Paul Ryan Takes on Obama Over Small Business Uncertainty

BY: ON MONDAY, AUGUST 20, 2012

President Obama's record concerning the economy and small businesses has come into question many, many times over the past four years. Republican rival Mitt Romney's vice presidential pick Paul Ryan has not shyed away from taking the President to task on such a record.

“We should not have a government that stands in the way,” Ryan said during a campaign event in Virginia. “We should have policies that help small businesses grow and create jobs.”

It's no secret that small businesses have suffered due to the country's economic woes. There's speculation that some small business owners are holding off new hiring until they see who takes the White House once and for all this November. Both parties are fighting for the small business vote, and Ryan is doing what he can to paint himself as a champion of SMBs.

“What is the President doing?” Ryan poised to his audience. “More regulations, more uncertainty, more borrowing, more spending, more taxing.”

Considering that small businesses employ nearly half of the country's workers, there's plenty at stake; votes, jobs and everything in between. It's difficult for small businesses to find any sort of confidence in such uncertain times, and such uncertainty has especially plagued the SMB community over the past year or so. Small business confidence and optimism has been a roller coaster ride, taking a dip in recent months. Couple this uncertainty with an election year and looming healthcare legislation and what do you have? A recipe for stagnation.

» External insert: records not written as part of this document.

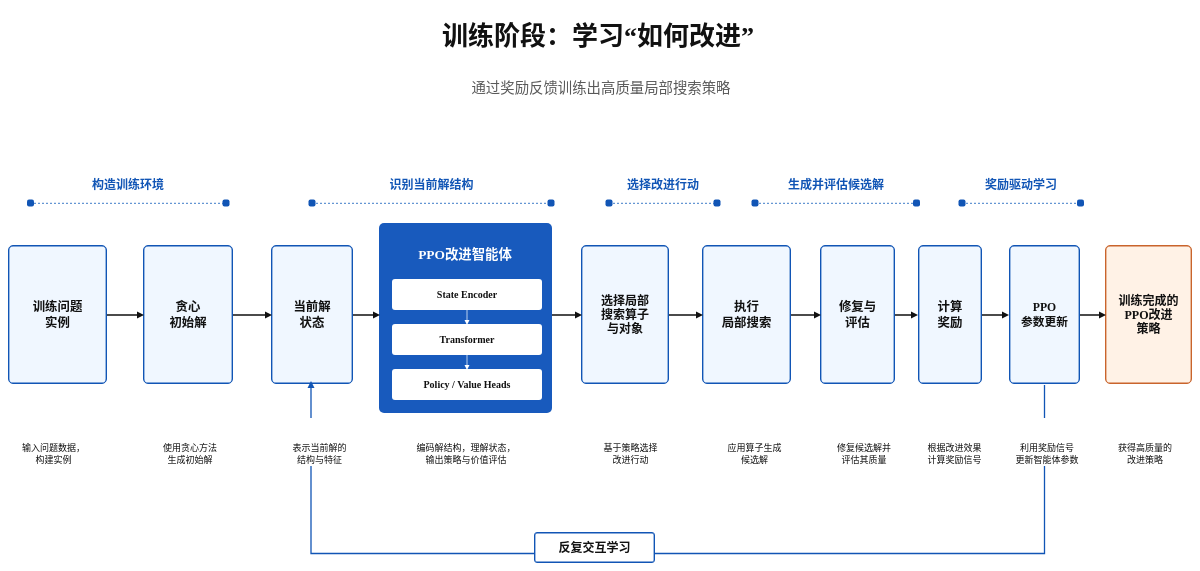
<!DOCTYPE html>
<html lang="zh">
<head>
<meta charset="utf-8">
<title>训练阶段&#65306;学习“如何改进”</title>
<style>
:root {
  --blue: #1155b5;
  --blue-fill: #185abd;
  --pale: #f0f7ff;
  --orange: #c9642c;
  --cream: #fff2e6;
  --ink: #111;
  --muted: #595959;
}
* { box-sizing: border-box; margin: 0; padding: 0; }
html, body { width: 1200px; height: 571px; overflow: hidden; background: #fff; }
body {
  position: relative;
  color: var(--ink);
  font-family: "Liberation Serif", "Noto Sans CJK JP", serif;
}
header {
  display: flex; flex-direction: column; align-items: center; gap: 26px;
  width: 1196px; padding-top: 20px; text-align: center; white-space: nowrap;
}
h1 { font-size: 26px; line-height: 34px; }
.subtitle { padding-left: 6px; font-size: 14.4px; line-height: 16px; color: var(--muted); }
.wires { position: absolute; left: 0; top: 0; }

.phase {
  position: absolute; top: 177px; left: var(--x); width: var(--w);
  color: var(--blue); font-size: 12px; font-weight: 700; line-height: 16px;
  text-align: center; white-space: nowrap;
}

.node {
  --line: var(--blue);
  position: absolute; top: 245px; left: var(--x); width: var(--w); height: 139px;
  display: flex; align-items: center; justify-content: center;
  padding-top: 2px;
  border: 1px solid var(--line); border-radius: 5px; background: var(--pale);
  box-shadow: inset 0 0 0 0.4px var(--line);
  font-size: 12.4px; font-weight: 700; line-height: 15.6px;
  text-align: center; white-space: nowrap;
}
.node.three { padding-top: 1px; font-size: 12px; line-height: 14px; }
.node.update { padding-top: 1px; font-size: 11.7px; line-height: 15px; }
.node.result { --line: var(--orange); background: var(--cream); }

.agent {
  position: absolute; left: 379px; top: 223px; width: 173px; height: 190px;
  display: flex; flex-direction: column; gap: 14px; padding: 23px 10px 0 13px;
  border-radius: 5px; background: var(--blue-fill);
  font-weight: 700; text-align: center; white-space: nowrap;
}
.agent h2 { margin-bottom: 1px; padding-right: 4px; color: #fff; font-size: 13.4px; line-height: 18px; }
.layer {
  height: 31px; border-radius: 3px; background: #fff;
  font-size: 10px; line-height: 31px;
}

.caption {
  position: absolute; top: 442px; left: var(--c); transform: translateX(-50%);
  font-size: 9px; line-height: 12px; text-align: center; white-space: nowrap;
}
.loop-label {
  position: absolute; left: 534px; top: 532px; width: 121px; height: 31px;
  display: flex; align-items: center; justify-content: center;
  padding-bottom: 2px;
  border: 1px solid var(--blue); border-radius: 3px; background: #fff;
  box-shadow: inset 0 0 0 0.4px var(--blue);
  font-size: 12px; font-weight: 700;
}
</style>
</head>
<body>
<header>
  <h1>训练阶段&#65306;学习“如何改进”</h1>
  <p class="subtitle">通过奖励反馈训练出高质量局部搜索策略</p>
</header>

<section aria-label="阶段">
  <p class="phase" style="--x:30px;--w:196px">构造训练环境</p>
  <p class="phase" style="--x:312px;--w:239px">识别当前解结构</p>
  <p class="phase" style="--x:609px;--w:108px">选择改进行动</p>
  <p class="phase" style="--x:755px;--w:162px">生成并评估候选解</p>
  <p class="phase" style="--x:962px;--w:118px">奖励驱动学习</p>
</section>

<main>
  <div class="node" style="--x:8px;--w:99px">训练问题<br>实例</div>
  <div class="node" style="--x:143px;--w:90px">贪心<br>初始解</div>
  <div class="node" style="--x:271px;--w:82px">当前解<br>状态</div>
  <div class="agent">
    <h2>PPO改进智能体</h2>
    <div class="layer">State Encoder</div>
    <div class="layer">Transformer</div>
    <div class="layer">Policy / Value Heads</div>
  </div>
  <div class="node three" style="--x:581px;--w:88px">选择局部<br>搜索算子<br>与对象</div>
  <div class="node" style="--x:702px;--w:89px">执行<br>局部搜索</div>
  <div class="node" style="--x:820px;--w:75px">修复与<br>评估</div>
  <div class="node" style="--x:918px;--w:64px">计算<br>奖励</div>
  <div class="node update" style="--x:1009px;--w:71px">PPO<br>参数更新</div>
  <div class="node three result" style="--x:1105px;--w:87px">训练完成的<br>PPO改进<br>策略</div>
</main>

<section aria-label="说明">
  <p class="caption" style="--c:53.5px">输入问题数据&#65292;<br>构建实例</p>
  <p class="caption" style="--c:190px">使用贪心方法<br>生成初始解</p>
  <p class="caption" style="--c:319.5px">表示当前解的<br>结构与特征</p>
  <p class="caption" style="--c:466px">编码解结构&#65292;理解状态&#65292;<br>输出策略与价值评估</p>
  <p class="caption" style="--c:630.5px">基于策略选择<br>改进行动</p>
  <p class="caption" style="--c:754.5px">应用算子生成<br>候选解</p>
  <p class="caption" style="--c:864px">修复候选解并<br>评估其质量</p>
  <p class="caption" style="--c:954.5px">根据改进效果<br>计算奖励信号</p>
  <p class="caption" style="--c:1047px">利用奖励信号<br>更新智能体参数</p>
  <p class="caption" style="--c:1145px">获得高质量的<br>改进策略</p>
</section>

<svg class="wires" width="1200" height="571" viewBox="0 0 1200 571" aria-hidden="true">
  <defs>
    <path id="head" d="M0 0l-7-3.5v7z"/>
    <rect id="stop" x="-3.5" y="-3.5" width="7" height="7" rx="2"/>
  </defs>
  <g stroke="#3f7cc9" stroke-dasharray="2 2">
    <path d="M30 203.3H226M312 203.3H551M609 203.3H717M755 203.3H916M962 203.3H1080"/>
  </g>
  <g fill="#1155b5">
    <use href="#stop" x="30.5" y="203"/><use href="#stop" x="226" y="203"/>
    <use href="#stop" x="312" y="203"/><use href="#stop" x="551" y="203"/>
    <use href="#stop" x="609" y="203"/><use href="#stop" x="717" y="203"/>
    <use href="#stop" x="755" y="203"/><use href="#stop" x="916.5" y="203"/>
    <use href="#stop" x="962" y="203"/><use href="#stop" x="1080.5" y="203"/>
  </g>
  <path d="M107 315H140M233 315H268M353 315H376M552 315H578M669 315H699M791 315H817M895 315H914M982 315H1005M1080 315H1101" stroke="#111" stroke-width="1.3"/>
  <g fill="#111">
    <use href="#head" x="144" y="315"/><use href="#head" x="272" y="315"/>
    <use href="#head" x="380" y="315"/><use href="#head" x="582" y="315"/>
    <use href="#head" x="703" y="315"/><use href="#head" x="821" y="315"/>
    <use href="#head" x="918" y="315"/><use href="#head" x="1009" y="315"/>
    <use href="#head" x="1106" y="315"/>
  </g>
  <g fill="#fff" stroke="#b9d0ee">
    <path d="M467 310V320M467 355V365"/>
    <path d="M467 325l-2.5-5h5zM467 370l-2.5-5h5z" stroke="none"/>
  </g>
  <g fill="none" stroke="#1155b5" stroke-width="1.3">
    <path d="M1044.5 385V418M1044.5 466V553.5H311V466M311 418V386"/>
    <path d="M311 381l-3.5 7h7z" fill="#1155b5" stroke="none"/>
  </g>
</svg>
<p class="loop-label">反复交互学习</p>
</body>
</html>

Small businesses are being forced to play “wait and see,” but how much time is really left on the clock? Maybe after election day, we'll find out.

“I don't know that the actual burden of policy or different regulations are that much of a concern for businesses,” Gregory Daco, U.S. Economist with I.H.S. Global Insight stated on the issue. “The uncertainty is still a major factor in terms of certainty for fiscal policy – who will win the elections (and) how policy will shift.”

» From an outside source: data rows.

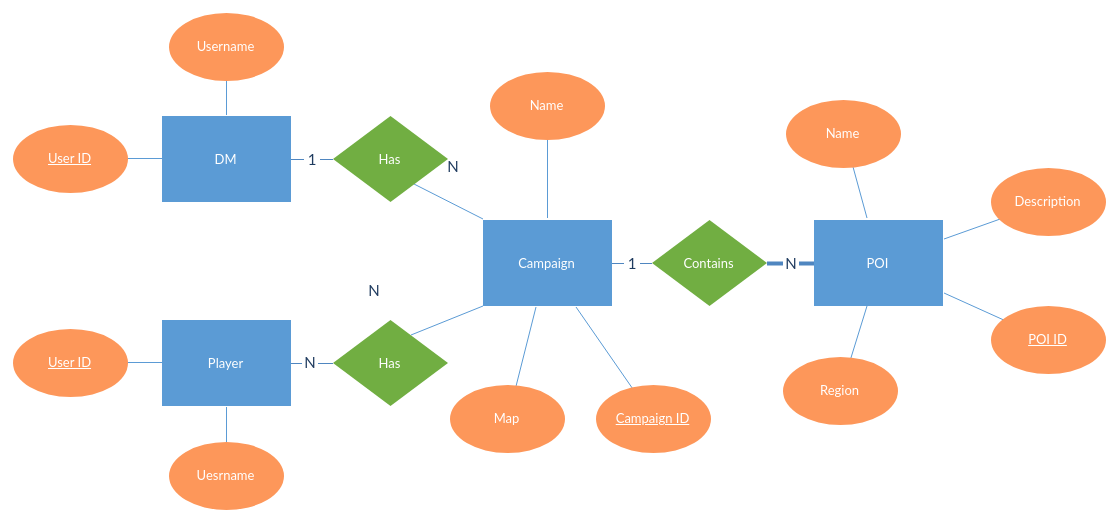
<!DOCTYPE html>
<html lang="en">
<head>
<meta charset="utf-8">
<title>Campaign entity relationship diagram</title>
<style>
:root {
  --paper: #ffffff;
  --entity: #5b9bd5;
  --attribute: #fd975a;
  --relation: #71ae42;
  --line: #5b9bd5;
  --line-strong: #4f86c0;
  --ink: #1f3b5f;
}
* { box-sizing: border-box; }
body { margin: 0; background: var(--paper); }
.diagram {
  position: relative;
  width: 1119px;
  height: 524px;
  overflow: hidden;
  background: var(--paper);
  font: 13px/16px Lato, "Open Sans", sans-serif;
  color: var(--paper);
}
.connectors {
  position: absolute;
  inset: 0;
  fill: none;
  stroke: var(--line);
  stroke-width: 1;
}
.connectors .strong { stroke: var(--line-strong); stroke-width: 4; }
.connectors .labelled { stroke: var(--line-strong); }
.node, .cardinality {
  position: absolute;
  left: var(--x);
  top: var(--y);
  display: flex;
  align-items: center;
  justify-content: center;
  white-space: nowrap;
}
.node { padding-right: 2px; }
.entity { width: 129px; height: 86px; background: var(--entity); }
.attribute {
  width: 115px;
  height: 68px;
  padding-bottom: 2px;
  border-radius: 50%;
  background: var(--attribute);
}
.relation {
  width: 115px;
  height: 86px;
  background: var(--relation);
  clip-path: polygon(50% 0, 100% 50%, 50% 100%, 0 50%);
}
.key { text-decoration: underline; }
.cardinality {
  width: 16px;
  height: 16px;
  color: var(--ink);
  font-size: 15px;
}
.on-line { background: var(--paper); }
</style>
</head>
<body>
<main class="diagram">
  <svg class="connectors" width="1119" height="524" viewBox="0 0 1119 524" aria-hidden="true">
    <line x1="226.5" y1="47" x2="226.5" y2="115"/>
    <line x1="71" y1="158.5" x2="162" y2="158.5"/>
    <line x1="71" y1="362.5" x2="162" y2="362.5"/>
    <line x1="226.5" y1="407" x2="226.5" y2="476"/>
    <line x1="547.5" y1="106" x2="547.5" y2="218"/>
    <line x1="536" y1="307" x2="508" y2="418"/>
    <line x1="576" y1="307" x2="653" y2="418"/>
    <line x1="844" y1="134" x2="867" y2="218"/>
    <line x1="944" y1="239" x2="1048" y2="202"/>
    <line x1="944" y1="293" x2="1048" y2="340"/>
    <line x1="867" y1="306" x2="841" y2="390"/>
    <line x1="414" y1="184" x2="483" y2="219"/>
    <line x1="411" y1="335" x2="483" y2="306"/>
    <line class="labelled" x1="291" y1="159.5" x2="333" y2="159.5"/>
    <line class="labelled" x1="291" y1="363.5" x2="333" y2="363.5"/>
    <line class="labelled" x1="612" y1="263.5" x2="652" y2="263.5"/>
    <line class="strong" x1="767" y1="263.5" x2="814" y2="263.5"/>
  </svg>

  <div class="node entity" style="--x:162px;--y:116px">DM</div>
  <div class="node entity" style="--x:162px;--y:320px">Player</div>
  <div class="node entity" style="--x:483px;--y:220px">Campaign</div>
  <div class="node entity" style="--x:814px;--y:220px">POI</div>

  <div class="node relation" style="--x:333px;--y:116px">Has</div>
  <div class="node relation" style="--x:333px;--y:320px">Has</div>
  <div class="node relation" style="--x:652px;--y:220px">Contains</div>

  <div class="node attribute" style="--x:169px;--y:13px">Username</div>
  <div class="node attribute key" style="--x:13px;--y:125px">User ID</div>
  <div class="node attribute key" style="--x:13px;--y:329px">User ID</div>
  <div class="node attribute" style="--x:169px;--y:442px">Uesrname</div>
  <div class="node attribute" style="--x:490px;--y:72px">Name</div>
  <div class="node attribute" style="--x:450px;--y:385px">Map</div>
  <div class="node attribute key" style="--x:596px;--y:385px">Campaign ID</div>
  <div class="node attribute" style="--x:786px;--y:100px">Name</div>
  <div class="node attribute" style="--x:991px;--y:168px">Description</div>
  <div class="node attribute key" style="--x:991px;--y:306px">POI ID</div>
  <div class="node attribute" style="--x:783px;--y:357px">Region</div>

  <div class="cardinality on-line" style="--x:304px;--y:151px">1</div>
  <div class="cardinality" style="--x:445px;--y:158px">N</div>
  <div class="cardinality" style="--x:366px;--y:282px">N</div>
  <div class="cardinality on-line" style="--x:302px;--y:354px">N</div>
  <div class="cardinality on-line" style="--x:624px;--y:255px">1</div>
  <div class="cardinality on-line" style="--x:783px;--y:255px">N</div>
</main>
</body>
</html>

Romney and Ryan have been campaigning hard in Virginia, where Romney and the President are more or less tied in the polls. Ryan described Romney as “living proof that if you have a small business, you built that small business,” again harping on the President's “you didn't build that” comment which has been seen by many as having been taken out of context.

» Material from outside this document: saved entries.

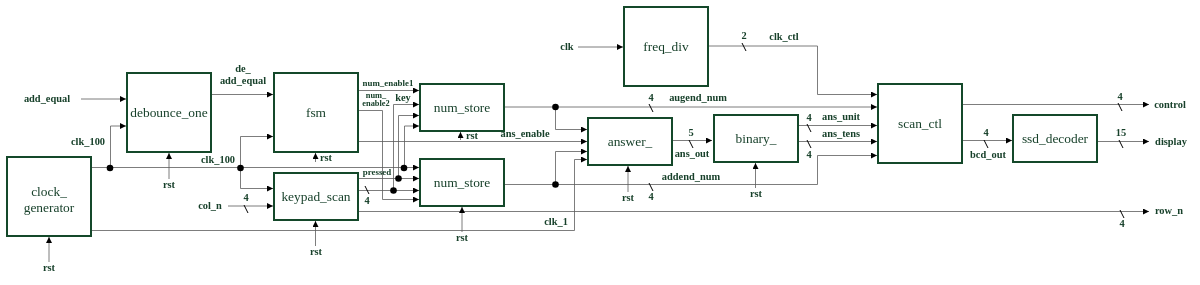
<!DOCTYPE html>
<html lang="en">
<head>
<meta charset="utf-8">
<title>Adder block diagram</title>
<style>
:root { --ink: #17402a; --frame: #14482a; --wire: #5c5c5c; --node: #000; --paper: #fff; }
* { box-sizing: border-box; }
html, body { margin: 0; overflow: hidden; background: var(--paper); }
.diagram { position: relative; width: 1200px; height: 285px; overflow: hidden; background: var(--paper); color: var(--ink); font-family: "Liberation Serif", "Times New Roman", serif; }
.wiring { position: absolute; inset: 0; display: block; }
.wires { fill: none; stroke: var(--wire); stroke-width: 0.8; }
.signals path { marker-end: url(#arrow); }
.slashes { stroke: var(--node); stroke-width: 1; }
.joints { fill: var(--node); }
.block { position: absolute; left: var(--x); top: var(--y); width: 86px; height: var(--h, 49px); display: flex; align-items: center; justify-content: center; border: 2px solid var(--frame); background: var(--paper); font-size: 13.4px; line-height: 16px; text-align: center; white-space: nowrap; }
.tall { --h: 81px; }
.two-line { margin-top: 7px; }
.label { position: absolute; left: var(--x); top: var(--y); transform: translate(-50%, -50%); font-size: 10.4px; font-weight: 700; line-height: 12px; white-space: nowrap; text-align: center; }
.small { font-size: 8.9px; }
.stacked { font-size: 8.4px; line-height: 8px; }
</style>
</head>
<body>
<main class="diagram">
  <svg class="wiring" width="1200" height="285" viewBox="0 0 1200 285" aria-hidden="true">
    <defs>
      <marker id="arrow" markerUnits="userSpaceOnUse" markerWidth="7" markerHeight="7" refX="6" refY="3" orient="auto"><path d="M0 0L6 3L0 6Z" fill="#000"/></marker>
      <path id="slash" d="M-2 -4L2 4"/>
    </defs>
    <g class="wires signals">
      <path d="M81 99H126"/>
      <path d="M110.5 168V126H126"/>
      <path d="M212 94.5H273"/>
      <path d="M91 167.5H419"/>
      <path d="M240.5 168V136.5H273"/>
      <path d="M240.5 168V188.5H273"/>
      <path d="M228 206H273"/>
      <path d="M358 90.5H419"/>
      <path d="M358 110.5H382.5V199.5H419"/>
      <path d="M358 141.5H587"/>
      <path d="M358 178.5H419"/>
      <path d="M398.5 179V115.5H419"/>
      <path d="M358 190.5H419"/>
      <path d="M393.5 190V104.5H419"/>
      <path d="M404.5 168V126H419"/>
      <path d="M505 107H877"/>
      <path d="M555.5 107V129.5H587"/>
      <path d="M505 184.5H817.5V155.5H877"/>
      <path d="M555.5 184V151.5H587"/>
      <path d="M91 230.5H574.5V159.5H587"/>
      <path d="M672 140.5H712"/>
      <path d="M798 125.5H877"/>
      <path d="M798 141.5H877"/>
      <path d="M578 47H623"/>
      <path d="M708 46H817.5V94.5H877"/>
      <path d="M962 104.5H1149"/>
      <path d="M962 140.5H1012"/>
      <path d="M1097 141.5H1149"/>
      <path d="M358 211.5H1149"/>
    </g>
    <g class="wires signals">
      <path d="M49 262V237"/>
      <path d="M169 179V153"/>
      <path d="M315.5 162V153"/>
      <path d="M315.5 246V221"/>
      <path d="M460.5 140V132"/>
      <path d="M462 232V207"/>
      <path d="M628 192V166"/>
      <path d="M755.5 188V163"/>
    </g>
    <g class="slashes">
      <use href="#slash" x="246" y="209"/>
      <use href="#slash" x="367" y="190"/>
      <use href="#slash" x="744" y="47"/>
      <use href="#slash" x="651" y="108"/>
      <use href="#slash" x="651" y="187"/>
      <use href="#slash" x="691" y="144"/>
      <use href="#slash" x="809" y="128"/>
      <use href="#slash" x="809" y="144"/>
      <use href="#slash" x="986" y="144"/>
      <use href="#slash" x="1120" y="107"/>
      <use href="#slash" x="1121" y="144"/>
      <use href="#slash" x="1122" y="214"/>
    </g>
    <g class="joints">
      <circle cx="110" cy="168" r="3.3"/>
      <circle cx="240.5" cy="168" r="3.3"/>
      <circle cx="404" cy="168" r="3.3"/>
      <circle cx="398.5" cy="178.5" r="3.3"/>
      <circle cx="393.5" cy="190.5" r="3.3"/>
      <circle cx="555.5" cy="107" r="3.3"/>
      <circle cx="555.5" cy="184.5" r="3.3"/>
    </g>
  </svg>

  <div class="block tall" style="--x:6px;--y:156px"><span class="two-line">clock_<br>generator</span></div>
  <div class="block tall" style="--x:126px;--y:72px"><span>debounce_one</span></div>
  <div class="block tall" style="--x:273px;--y:72px"><span>fsm</span></div>
  <div class="block" style="--x:273px;--y:172px"><span>keypad_scan</span></div>
  <div class="block" style="--x:419px;--y:83px"><span>num_store</span></div>
  <div class="block" style="--x:419px;--y:158px"><span>num_store</span></div>
  <div class="block tall" style="--x:623px;--y:6px"><span>freq_div</span></div>
  <div class="block" style="--x:587px;--y:117px"><span>answer_</span></div>
  <div class="block" style="--x:713px;--y:114px"><span>binary_</span></div>
  <div class="block tall" style="--x:877px;--y:83px"><span>scan_ctl</span></div>
  <div class="block" style="--x:1012px;--y:114px"><span>ssd_decoder</span></div>

  <span class="label" style="--x:47px;--y:99px">add_equal</span>
  <span class="label" style="--x:88px;--y:142px">clk_100</span>
  <span class="label" style="--x:218px;--y:160px">clk_100</span>
  <span class="label" style="--x:210px;--y:206px">col_n</span>
  <span class="label" style="--x:246px;--y:198px">4</span>
  <span class="label" style="--x:243px;--y:75px">de_<br>add_equal</span>
  <span class="label small" style="--x:388px;--y:83px">num_enable1</span>
  <span class="label stacked" style="--x:376px;--y:100px">num_<br>enable2</span>
  <span class="label" style="--x:403px;--y:98px">key</span>
  <span class="label small" style="--x:377px;--y:172px">pressed</span>
  <span class="label" style="--x:367px;--y:201px">4</span>
  <span class="label" style="--x:525px;--y:134px">ans_enable</span>
  <span class="label" style="--x:556px;--y:222px">clk_1</span>
  <span class="label" style="--x:651px;--y:98px">4</span>
  <span class="label" style="--x:698px;--y:98px">augend_num</span>
  <span class="label" style="--x:691px;--y:177px">addend_num</span>
  <span class="label" style="--x:651px;--y:197px">4</span>
  <span class="label" style="--x:691px;--y:133px">5</span>
  <span class="label" style="--x:692px;--y:154px">ans_out</span>
  <span class="label" style="--x:809px;--y:118px">4</span>
  <span class="label" style="--x:841px;--y:117px">ans_unit</span>
  <span class="label" style="--x:841px;--y:134px">ans_tens</span>
  <span class="label" style="--x:809px;--y:155px">4</span>
  <span class="label" style="--x:567px;--y:47px">clk</span>
  <span class="label" style="--x:744px;--y:36px">2</span>
  <span class="label" style="--x:784px;--y:37px">clk_ctl</span>
  <span class="label" style="--x:986px;--y:133px">4</span>
  <span class="label" style="--x:988px;--y:155px">bcd_out</span>
  <span class="label" style="--x:1120px;--y:97px">4</span>
  <span class="label" style="--x:1170px;--y:105px">control</span>
  <span class="label" style="--x:1121px;--y:133px">15</span>
  <span class="label" style="--x:1171px;--y:142px">display</span>
  <span class="label" style="--x:1169px;--y:211px">row_n</span>
  <span class="label" style="--x:1122px;--y:224px">4</span>

  <span class="label" style="--x:49px;--y:268px">rst</span>
  <span class="label" style="--x:169px;--y:185px">rst</span>
  <span class="label" style="--x:326px;--y:158px">rst</span>
  <span class="label" style="--x:316px;--y:252px">rst</span>
  <span class="label" style="--x:472px;--y:136px">rst</span>
  <span class="label" style="--x:462px;--y:238px">rst</span>
  <span class="label" style="--x:628px;--y:198px">rst</span>
  <span class="label" style="--x:756px;--y:194px">rst</span>
</main>
</body>
</html>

Ryan may have some skeletons in his closet concerning small businesses, however, that may come back to haunt him as the campaign continues. He voted against the Small Business Jobs Act in 2010, which brought tax cuts to small business owners and allowed for greater borrowing limits for SMBs. Supported by the NFIB, the bill was seen an attempt at legitimate relief for smaller firms, and will certainly raise eyebrows among some voters.

Furthermore, Ryan has supported past bills that provided financial incentives for companies investing in new equipment, including the American Jobs Creation Act (2004) and the Bush stimulus bill in 2008.

Ryan's record may raise a big question among skeptics; that is, what's more important? Voting along party lines or supporting legislation that supports small businesses? While Ryan has plenty to run on with his party's tradition of being anti-regulation and pro-business, it'll be interesting to see how he inevitably handles his critics in the future.

Small businesses will continue to be a huge factor in the upcoming election, as it pertains to both voters and the economy itself. Both Republicans and Democrats alike will have to state their case for the White House, and voters will be listening intently. With the SMB community's confidence wavering, stuck in a climate of uncertainty, a compelling case needs to be made. Come November, we'll find out who made it.

About the Author

Brent Barnhart

Brent Barnhart is a freelance content writer specializing in topics such as Internet marketing and content marketing for small businesses. His goal is to help business owners find their voices online and improve their content strategies. You can reach Brent or find out more at brentwrites.com.

Comments
comments powered by Disqus